True confession, I’m not a huge fan of Imagine Dragons’ music. I find a good portion of their catalog a little too alt-rock radio ready to be truly interesting. Having said that, two things were clear early into the band’s set at the Frank Erwin Center on Thursday night. First, their songs, many of which are sweeping anthemic numbers about life and love, truly resonate with their fans. Though it looked like there was a scattering of empty seats, the Erwin Center reports the band performed to a sold out crowd split evenly between twenty-somethings and the 18-and-under set (many of the latter came with parents in tow). When they took the stage the energy in the room raised to a fever pitch. When they dropped the love on the rocks song "It’s Time" two tracks in the arena reverberated with the entire crowd belting the chorus "Now don’t you understand/That I’m never changing who I am."
Second, these are no three-chord rockers. They took the stage to a set strewn with an impressive array of percussion. The back line included a huge drum kit, stand up toms and spare cymbals, congas and a massive bass drum with a head that was probably 5 foot in diameter. The front line included floor toms up front and on each of the side risers and another large bass drum. Throughout the performance all the musicians displayed incredible versatility. The keyboardist played guitar, the guitarist played drums, at one point the bass player tapped out chords on a keyboard in between bass licks. Singer Dan Reynolds punctuated his verses with instrumental sections beating on the floor toms. The band goes all out to give their fans a good show.
They are also caught up in kind of a magical moment of transition. In the past two years their career has skyrocketed. They seem genuinely amazed to be an arena act.
"I spent yesterday walking the city here," Reynolds said, recounting how his band first played South By Southwest four years ago, when the band was only a year old. They played 15 shows that year, some of them acoustic sets on tiny stages.
"This city’s been so kind to us," Reynolds said, reminding the crowd the band will return to SXSW on March 11 to play the iTunes music festival. It will be their third appearance at the festival.

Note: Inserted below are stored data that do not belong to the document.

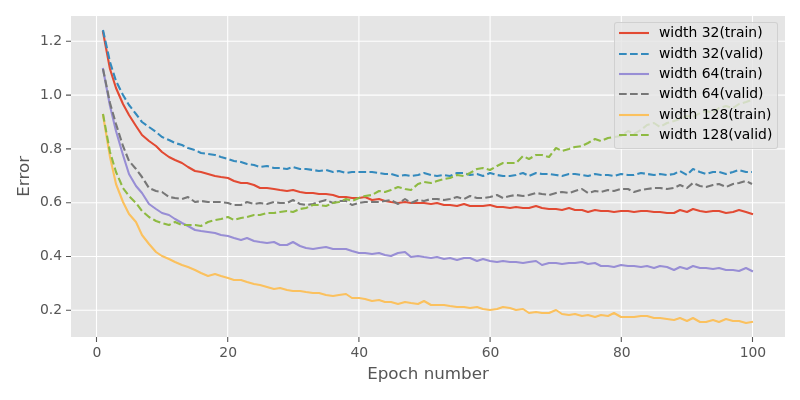
<!DOCTYPE html>
<html lang="en">
<head>
<meta charset="utf-8">
<title>Error by epoch number</title>
<style>
:root {
  --paper: #ffffff;
  --plot: #e5e5e5;
  --grid: #ffffff;
  --axis: #555555;
  --ink: #000000;
  --legend-bg: rgba(229, 229, 229, .8);
  --legend-border: rgba(204, 204, 204, .8);
  --w32-train: #e24a33;
  --w32-valid: #348abd;
  --w64-train: #988ed5;
  --w64-valid: #777777;
  --w128-train: #fbc15e;
  --w128-valid: #8eba42;
}
* { box-sizing: border-box; }
html, body { margin: 0; overflow: hidden; }
.chart {
  position: relative;
  display: grid;
  grid-template-columns: 47px 24px 714px 15px;
  grid-template-rows: 16px 321px 31px 32px;
  width: 800px;
  height: 400px;
  overflow: hidden;
  background: var(--paper);
  color: var(--axis);
  font: 13.9px/1 "DejaVu Sans", sans-serif;
}
.plot { position: absolute; inset: 0; }
.plot-area { fill: var(--plot); }
.grid { stroke: var(--grid); stroke-width: 1.1; }
.ticks { stroke: var(--axis); stroke-width: 1.1; }
.series { fill: none; stroke-width: 2.1; stroke-linejoin: round; }
.train { stroke-linecap: square; }
.valid { stroke-dasharray: 7.7 3.3; }
.w32.train { stroke: var(--w32-train); }
.w32.valid { stroke: var(--w32-valid); }
.w64.train { stroke: var(--w64-train); }
.w64.valid { stroke: var(--w64-valid); }
.w128.train { stroke: var(--w128-train); }
.w128.valid { stroke: var(--w128-valid); }
.axis-title { margin: 0; font-size: 16.7px; font-weight: 400; white-space: nowrap; }
.y-title {
  grid-area: 2 / 1;
  justify-self: start;
  align-self: center;
  margin-left: 15px;
  writing-mode: vertical-rl;
  transform: rotate(180deg);
}
.x-title { grid-area: 4 / 3; justify-self: center; margin-top: -3px; }
.y-labels {
  grid-area: 2 / 1 / 3 / 3;
  display: flex;
  flex-direction: column;
  margin-top: -2px;
  padding-right: 9px;
  text-align: right;
}
.y-labels span { flex: 1; display: flex; align-items: center; justify-content: flex-end; }
.x-labels {
  grid-area: 3 / 3;
  display: flex;
  justify-content: space-between;
  align-items: center;
  margin: 0 2px 0 -4px;
}
.x-labels span { width: 60px; text-align: center; }
.legend {
  position: absolute;
  left: 614px;
  top: 22px;
  width: 164px;
  height: 127px;
  display: grid;
  grid-template-rows: repeat(6, 20.4px);
  margin: 0;
  padding: 0 4px;
  list-style: none;
  border: 1px solid var(--legend-border);
  border-radius: 3px;
  background: var(--legend-bg);
  color: var(--ink);
}
.legend li { display: flex; align-items: center; gap: 10px; white-space: nowrap; }
.legend svg { flex: none; width: 30px; height: 4px; }
</style>
</head>
<body>
<main class="chart">
  <svg class="plot" width="800" height="400" viewBox="0 0 800 400" role="img" aria-label="Line chart of training and validation error over 100 epochs for widths 32, 64 and 128">
    <rect class="plot-area" x="71" y="16" width="714" height="321"/>
    <path class="grid" d="M96.5 16V337M227.7 16V337M358.9 16V337M490.1 16V337M621.3 16V337M752.5 16V337M71 41.3H785M71 95.1H785M71 148.9H785M71 202.7H785M71 256.5H785M71 310.3H785"/>
    <path class="ticks" d="M96.5 337v5M227.7 337v5M358.9 337v5M490.1 337v5M621.3 337v5M752.5 337v5M71 41.3h-5M71 95.1h-5M71 148.9h-5M71 202.7h-5M71 256.5h-5M71 310.3h-5"/>
    <polyline class="series w32 train" points="103,32 110,69 116,88 123,104 129,115 136,126 142,135 149,141 156,146 162,152 169,157 175,160 182,163 188,167 195,171 201,172 208,174 215,176 221,177 228,178 234,181 241,183 247,183 254,185 260,188 267,188 274,189 280,190 287,191 293,190 300,192 306,193 313,193 319,194 326,194 333,195 339,197 346,197 352,198 359,198 365,197 372,200 379,199 385,201 391,202 398,203 405,202 411,203 418,203 424,203 431,204 437,203 444,205 450,205 457,206 464,204 470,206 477,206 483,206 490,205 497,207 503,207 510,208 516,207 523,208 529,208 536,206 542,208 549,209 556,209 562,210 569,208 575,210 582,210 588,212 595,210 601,211 608,211 614,212 621,211 628,211 634,212 641,211 647,211 654,212 660,212 667,213 674,213 680,210 687,212 693,209 700,211 706,212 713,211 719,211 726,213 733,212 739,210 746,212 752,214"/>
    <polyline class="series w32 valid" points="103,30 110,62 116,81 123,95 129,105 136,114 142,122 149,127 156,132 162,137 169,140 175,143 182,145 188,148 195,150 201,153 208,154 215,155 221,157 228,159 234,161 241,162 247,164 254,165 260,167 267,166 274,168 280,168 287,169 293,167 300,169 306,169 313,170 319,171 326,170 333,172 339,171 346,173 352,172 359,172 365,172 372,172 379,173 385,174 391,174 398,176 405,175 411,176 418,175 424,173 431,175 437,176 444,175 450,176 457,173 464,173 470,175 477,174 483,176 490,173 497,175 503,176 510,176 516,175 523,173 529,176 536,173 542,174 549,174 556,175 562,176 569,174 575,174 582,175 588,176 595,174 601,175 608,175 614,176 621,174 628,175 634,175 641,173 647,174 654,175 660,174 667,175 674,174 680,171 687,175 693,169 700,172 706,174 713,172 719,172 726,174 733,172 739,170 746,172 752,172"/>
    <polyline class="series w64 train" points="103,69 110,106 116,131 123,155 129,174 136,186 142,193 149,204 156,209 162,213 169,215 175,219 182,223 188,226 195,230 201,231 208,232 215,233 221,235 228,236 234,238 241,240 247,238 254,241 260,242 267,243 274,242 280,245 287,245 293,242 300,246 306,248 313,249 319,248 326,247 333,249 339,249 346,249 352,251 359,253 365,253 372,254 379,253 385,255 391,256 398,253 405,252 411,257 418,256 424,257 431,258 437,257 444,259 450,258 457,260 464,258 470,258 477,261 483,259 490,261 497,262 503,261 510,262 516,262 523,263 529,262 536,261 542,265 549,263 556,263 562,264 569,263 575,263 582,262 588,264 595,263 601,266 608,266 614,267 621,265 628,266 634,266 641,267 647,266 654,268 660,266 667,267 674,270 680,267 687,269 693,266 700,268 706,268 713,269 719,268 726,270 733,270 739,271 746,268 752,271"/>
    <polyline class="series w64 valid" points="103,69 110,103 116,124 123,146 129,161 136,169 142,177 149,188 156,191 162,192 169,197 175,198 182,199 188,197 195,202 201,201 208,202 215,202 221,202 228,203 234,205 241,205 247,202 254,204 260,203 267,204 274,202 280,203 287,203 293,200 300,204 306,205 313,204 319,202 326,200 333,203 339,201 346,201 352,205 359,203 365,202 372,202 379,202 385,201 391,200 398,204 405,199 411,203 418,200 424,201 431,199 437,199 444,200 450,199 457,197 464,199 470,196 477,198 483,198 490,197 497,195 503,198 510,196 516,195 523,196 529,195 536,193 542,194 549,195 556,193 562,192 569,193 575,191 582,189 588,193 595,191 601,192 608,190 614,191 621,189 628,189 634,192 641,190 647,189 654,188 660,188 667,189 674,188 680,185 687,188 693,183 700,186 706,187 713,185 719,184 726,187 733,184 739,183 746,181 752,184"/>
    <polyline class="series w128 train" points="103,115 110,157 116,184 123,202 129,214 136,222 142,235 149,244 156,252 162,256 169,259 175,262 182,265 188,267 195,270 201,273 208,276 215,274 221,276 228,278 234,280 241,280 247,282 254,284 260,285 267,287 274,289 280,288 287,290 293,291 300,291 306,292 313,293 319,293 326,295 333,296 339,295 346,294 352,298 359,298 365,299 372,301 379,300 385,302 391,302 398,304 405,302 411,303 418,304 424,301 431,305 437,305 444,305 450,306 457,307 464,307 470,308 477,307 483,309 490,310 497,309 503,307 510,308 516,310 523,309 529,313 536,312 542,313 549,313 556,310 562,314 569,315 575,314 582,316 588,315 595,317 601,315 608,316 614,313 621,317 628,317 634,317 641,316 647,316 654,318 660,318 667,319 674,320 680,318 687,321 693,318 700,322 706,322 713,320 719,322 726,319 733,321 739,321 746,323 752,322"/>
    <polyline class="series w128 valid" points="103,114 110,152 116,172 123,188 129,196 136,203 142,211 149,217 156,221 162,223 169,225 175,222 182,225 188,225 195,225 201,226 208,222 215,220 221,219 228,217 234,220 241,218 247,217 254,215 260,215 267,213 274,213 280,212 287,211 293,212 300,209 306,208 313,205 319,205 326,206 333,203 339,202 346,199 352,201 359,198 365,196 372,195 379,191 385,192 391,190 398,187 405,189 411,190 418,184 424,182 431,183 437,181 444,179 450,178 457,175 464,176 470,173 477,169 483,168 490,170 497,166 503,163 510,163 516,163 523,156 529,159 536,155 542,155 549,157 556,148 562,151 569,149 575,147 582,146 588,143 595,139 601,141 608,138 614,137 621,136 628,131 634,134 641,130 647,125 654,123 660,127 667,123 674,121 680,119 687,116 693,117 700,113 706,111 713,113 719,108 726,106 733,108 739,104 746,102 752,100"/>
  </svg>

  <p class="axis-title y-title">Error</p>
  <div class="y-labels">
    <span>1.2</span><span>1.0</span><span>0.8</span><span>0.6</span><span>0.4</span><span>0.2</span>
  </div>
  <div class="x-labels">
    <span>0</span><span>20</span><span>40</span><span>60</span><span>80</span><span>100</span>
  </div>
  <p class="axis-title x-title">Epoch number</p>

  <ul class="legend">
    <li><svg aria-hidden="true"><line class="series w32 train" x1="1" y1="2" x2="29" y2="2"/></svg>width 32(train)</li>
    <li><svg aria-hidden="true"><line class="series w32 valid" x1="0" y1="2" x2="30" y2="2"/></svg>width 32(valid)</li>
    <li><svg aria-hidden="true"><line class="series w64 train" x1="1" y1="2" x2="29" y2="2"/></svg>width 64(train)</li>
    <li><svg aria-hidden="true"><line class="series w64 valid" x1="0" y1="2" x2="30" y2="2"/></svg>width 64(valid)</li>
    <li><svg aria-hidden="true"><line class="series w128 train" x1="1" y1="2" x2="29" y2="2"/></svg>width 128(train)</li>
    <li><svg aria-hidden="true"><line class="series w128 valid" x1="0" y1="2" x2="30" y2="2"/></svg>width 128(valid)</li>
  </ul>
</main>
</body>
</html>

"It’s been an incredible road and you’ve been a huge part of it, Austin," he said
But if playing stadiums is still a novelty to the band they have no trouble filling the space. They played a solid set of high energy arena rock, covering most of the songs on their 2013 release "Night Visions" and also logging an excellent cover of Rush’s "Tom Sawyer" filled with an appropriate barrage of no-holds barred percussion.
They closed the show with spectacular renditions of two of their biggest hits. For "On Top of the World" Reynolds hopped off the stage and circled the floor of the arena interacting directly with ecstatic fans. As he returned to the stage massive balloons full of confetti floated out over the crowd, scattering clouds of colored paper as each one burst. The climatic final number of course was "Radioactive" the song that won the band a Grammy for Best Rock Performance a month ago and made Billboard chart history this week, spending a record 77 weeks on the publication’s top 100. The live version included a massive breakdown that found five of the six men on stage working the percussion into a thunderous uproar of epic proportions. When the band left the stage the crowd cheered riotously until they returned to put in an equally impressive extended jam of "Nothing Left To Say/Rocks."

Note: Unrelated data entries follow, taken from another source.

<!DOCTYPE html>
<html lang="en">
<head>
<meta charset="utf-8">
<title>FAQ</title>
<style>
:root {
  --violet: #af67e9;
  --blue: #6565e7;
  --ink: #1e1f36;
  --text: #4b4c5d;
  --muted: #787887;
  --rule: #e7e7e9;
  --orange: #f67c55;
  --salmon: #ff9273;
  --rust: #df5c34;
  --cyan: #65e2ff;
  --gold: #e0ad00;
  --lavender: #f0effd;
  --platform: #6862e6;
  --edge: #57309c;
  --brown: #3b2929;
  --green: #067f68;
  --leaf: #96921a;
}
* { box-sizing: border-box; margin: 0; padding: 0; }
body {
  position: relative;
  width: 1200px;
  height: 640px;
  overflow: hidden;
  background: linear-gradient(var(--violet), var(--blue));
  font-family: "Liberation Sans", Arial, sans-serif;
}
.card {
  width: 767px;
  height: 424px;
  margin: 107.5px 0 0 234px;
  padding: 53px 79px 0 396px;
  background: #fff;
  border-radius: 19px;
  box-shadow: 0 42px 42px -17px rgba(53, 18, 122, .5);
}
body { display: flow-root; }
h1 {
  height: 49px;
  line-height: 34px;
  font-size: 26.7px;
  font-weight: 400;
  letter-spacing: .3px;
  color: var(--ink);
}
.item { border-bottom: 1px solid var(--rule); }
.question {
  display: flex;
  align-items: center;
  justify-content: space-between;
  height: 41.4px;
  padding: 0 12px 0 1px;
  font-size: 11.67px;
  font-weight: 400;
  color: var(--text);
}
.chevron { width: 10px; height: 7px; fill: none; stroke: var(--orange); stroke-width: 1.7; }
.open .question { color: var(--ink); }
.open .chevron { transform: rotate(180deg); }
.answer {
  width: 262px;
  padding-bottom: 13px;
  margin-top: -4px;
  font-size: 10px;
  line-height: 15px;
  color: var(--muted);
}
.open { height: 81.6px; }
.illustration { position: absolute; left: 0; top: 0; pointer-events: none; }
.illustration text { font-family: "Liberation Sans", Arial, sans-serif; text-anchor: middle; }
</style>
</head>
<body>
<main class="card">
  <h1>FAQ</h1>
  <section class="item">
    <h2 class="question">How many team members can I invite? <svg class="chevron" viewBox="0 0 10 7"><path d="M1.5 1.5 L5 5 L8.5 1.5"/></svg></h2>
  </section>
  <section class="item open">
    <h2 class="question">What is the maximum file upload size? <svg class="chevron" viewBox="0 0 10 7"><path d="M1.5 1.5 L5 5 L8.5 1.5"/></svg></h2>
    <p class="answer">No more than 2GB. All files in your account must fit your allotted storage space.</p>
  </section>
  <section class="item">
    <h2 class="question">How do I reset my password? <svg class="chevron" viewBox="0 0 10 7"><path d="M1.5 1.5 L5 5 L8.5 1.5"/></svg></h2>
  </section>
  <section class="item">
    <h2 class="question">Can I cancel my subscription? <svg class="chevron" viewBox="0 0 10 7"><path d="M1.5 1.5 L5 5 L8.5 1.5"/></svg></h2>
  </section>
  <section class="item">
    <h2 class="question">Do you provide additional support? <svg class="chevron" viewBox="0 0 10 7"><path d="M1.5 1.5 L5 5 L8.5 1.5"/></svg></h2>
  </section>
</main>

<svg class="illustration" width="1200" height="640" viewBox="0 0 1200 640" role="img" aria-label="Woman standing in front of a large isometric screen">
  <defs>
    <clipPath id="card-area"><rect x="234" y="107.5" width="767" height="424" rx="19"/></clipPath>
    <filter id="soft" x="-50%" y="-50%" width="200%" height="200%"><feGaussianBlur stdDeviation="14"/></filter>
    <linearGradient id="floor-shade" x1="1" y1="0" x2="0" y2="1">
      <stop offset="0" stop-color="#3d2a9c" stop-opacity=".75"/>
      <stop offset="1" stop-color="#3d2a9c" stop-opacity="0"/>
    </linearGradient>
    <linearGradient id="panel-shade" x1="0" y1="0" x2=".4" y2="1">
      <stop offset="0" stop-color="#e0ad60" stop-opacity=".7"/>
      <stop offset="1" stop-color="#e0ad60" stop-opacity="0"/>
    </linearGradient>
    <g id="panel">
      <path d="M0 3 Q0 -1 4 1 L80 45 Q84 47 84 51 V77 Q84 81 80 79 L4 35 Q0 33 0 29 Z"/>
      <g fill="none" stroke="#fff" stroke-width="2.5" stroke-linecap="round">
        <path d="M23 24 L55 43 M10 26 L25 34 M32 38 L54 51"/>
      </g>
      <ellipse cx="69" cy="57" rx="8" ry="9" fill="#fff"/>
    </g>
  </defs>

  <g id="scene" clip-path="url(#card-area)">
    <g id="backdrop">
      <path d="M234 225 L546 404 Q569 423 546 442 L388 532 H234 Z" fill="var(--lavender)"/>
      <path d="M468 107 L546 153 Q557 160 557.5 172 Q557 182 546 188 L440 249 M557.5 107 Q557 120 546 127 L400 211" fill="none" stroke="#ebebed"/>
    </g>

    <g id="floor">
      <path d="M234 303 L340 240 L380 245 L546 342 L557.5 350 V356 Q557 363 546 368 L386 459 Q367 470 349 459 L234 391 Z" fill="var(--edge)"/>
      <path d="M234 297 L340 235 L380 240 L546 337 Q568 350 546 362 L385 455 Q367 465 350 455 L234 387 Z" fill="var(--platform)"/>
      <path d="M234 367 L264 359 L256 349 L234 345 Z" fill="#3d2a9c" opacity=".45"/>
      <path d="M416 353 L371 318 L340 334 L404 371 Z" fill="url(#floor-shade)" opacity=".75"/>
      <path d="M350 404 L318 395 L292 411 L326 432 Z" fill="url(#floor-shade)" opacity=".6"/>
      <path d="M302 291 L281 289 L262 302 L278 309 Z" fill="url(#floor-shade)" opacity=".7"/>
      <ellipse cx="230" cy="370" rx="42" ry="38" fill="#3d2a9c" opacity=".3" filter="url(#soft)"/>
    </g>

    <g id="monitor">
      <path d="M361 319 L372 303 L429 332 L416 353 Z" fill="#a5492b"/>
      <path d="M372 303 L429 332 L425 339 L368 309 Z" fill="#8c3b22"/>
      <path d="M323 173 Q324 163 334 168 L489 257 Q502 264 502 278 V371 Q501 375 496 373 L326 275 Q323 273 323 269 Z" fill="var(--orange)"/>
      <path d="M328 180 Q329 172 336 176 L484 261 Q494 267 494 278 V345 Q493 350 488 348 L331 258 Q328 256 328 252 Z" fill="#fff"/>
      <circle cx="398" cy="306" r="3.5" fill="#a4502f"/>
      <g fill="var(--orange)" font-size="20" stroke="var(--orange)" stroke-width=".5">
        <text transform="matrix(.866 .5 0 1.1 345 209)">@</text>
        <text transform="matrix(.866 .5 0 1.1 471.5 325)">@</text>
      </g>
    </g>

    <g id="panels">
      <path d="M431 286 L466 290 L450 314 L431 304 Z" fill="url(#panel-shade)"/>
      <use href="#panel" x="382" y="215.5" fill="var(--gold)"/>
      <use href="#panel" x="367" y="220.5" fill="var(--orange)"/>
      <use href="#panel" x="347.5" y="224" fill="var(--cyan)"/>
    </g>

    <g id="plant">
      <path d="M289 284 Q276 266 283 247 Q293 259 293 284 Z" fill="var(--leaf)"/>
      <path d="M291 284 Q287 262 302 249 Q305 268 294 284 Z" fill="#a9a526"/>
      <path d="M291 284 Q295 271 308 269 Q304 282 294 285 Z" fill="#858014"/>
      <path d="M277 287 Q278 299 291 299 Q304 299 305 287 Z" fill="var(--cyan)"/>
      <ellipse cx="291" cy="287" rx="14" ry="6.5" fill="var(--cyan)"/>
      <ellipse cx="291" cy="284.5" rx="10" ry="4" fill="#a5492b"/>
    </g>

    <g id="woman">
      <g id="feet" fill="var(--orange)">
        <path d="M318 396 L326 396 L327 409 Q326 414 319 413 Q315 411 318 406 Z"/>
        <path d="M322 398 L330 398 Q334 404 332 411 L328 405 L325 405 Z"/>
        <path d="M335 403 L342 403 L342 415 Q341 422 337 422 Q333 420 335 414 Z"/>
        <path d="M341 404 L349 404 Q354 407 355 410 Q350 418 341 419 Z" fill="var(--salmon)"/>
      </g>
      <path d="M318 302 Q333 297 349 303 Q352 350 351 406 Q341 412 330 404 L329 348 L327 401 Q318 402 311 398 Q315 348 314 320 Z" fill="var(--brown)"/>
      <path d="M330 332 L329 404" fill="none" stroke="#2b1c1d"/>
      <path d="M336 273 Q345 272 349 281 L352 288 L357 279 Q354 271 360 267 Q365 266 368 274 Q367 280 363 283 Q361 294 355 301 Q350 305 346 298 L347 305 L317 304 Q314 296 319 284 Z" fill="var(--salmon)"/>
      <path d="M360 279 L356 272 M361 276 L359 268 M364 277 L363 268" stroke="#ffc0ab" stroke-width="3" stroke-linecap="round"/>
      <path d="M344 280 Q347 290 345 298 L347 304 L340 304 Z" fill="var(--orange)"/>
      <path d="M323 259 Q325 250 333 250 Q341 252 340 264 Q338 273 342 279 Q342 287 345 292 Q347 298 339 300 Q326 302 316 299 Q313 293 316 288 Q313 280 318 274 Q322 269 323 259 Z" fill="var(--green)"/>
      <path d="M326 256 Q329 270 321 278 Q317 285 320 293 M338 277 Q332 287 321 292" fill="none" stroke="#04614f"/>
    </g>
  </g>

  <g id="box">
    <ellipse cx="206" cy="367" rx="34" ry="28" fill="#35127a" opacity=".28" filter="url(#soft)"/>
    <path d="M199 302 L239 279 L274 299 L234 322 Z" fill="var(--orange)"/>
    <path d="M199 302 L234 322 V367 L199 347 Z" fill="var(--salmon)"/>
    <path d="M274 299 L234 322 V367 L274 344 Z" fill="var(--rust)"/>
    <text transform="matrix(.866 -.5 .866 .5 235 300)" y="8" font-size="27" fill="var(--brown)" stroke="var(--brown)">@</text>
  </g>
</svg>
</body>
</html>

Beyond the upcoming SXSW gig the band will be back Reynolds promised. "As long as you’ll have us we’ll be here. We love you, Austin," he said.
NOTE: This blog has been updated to note that the Erwin Center reports last night’s show was sold out.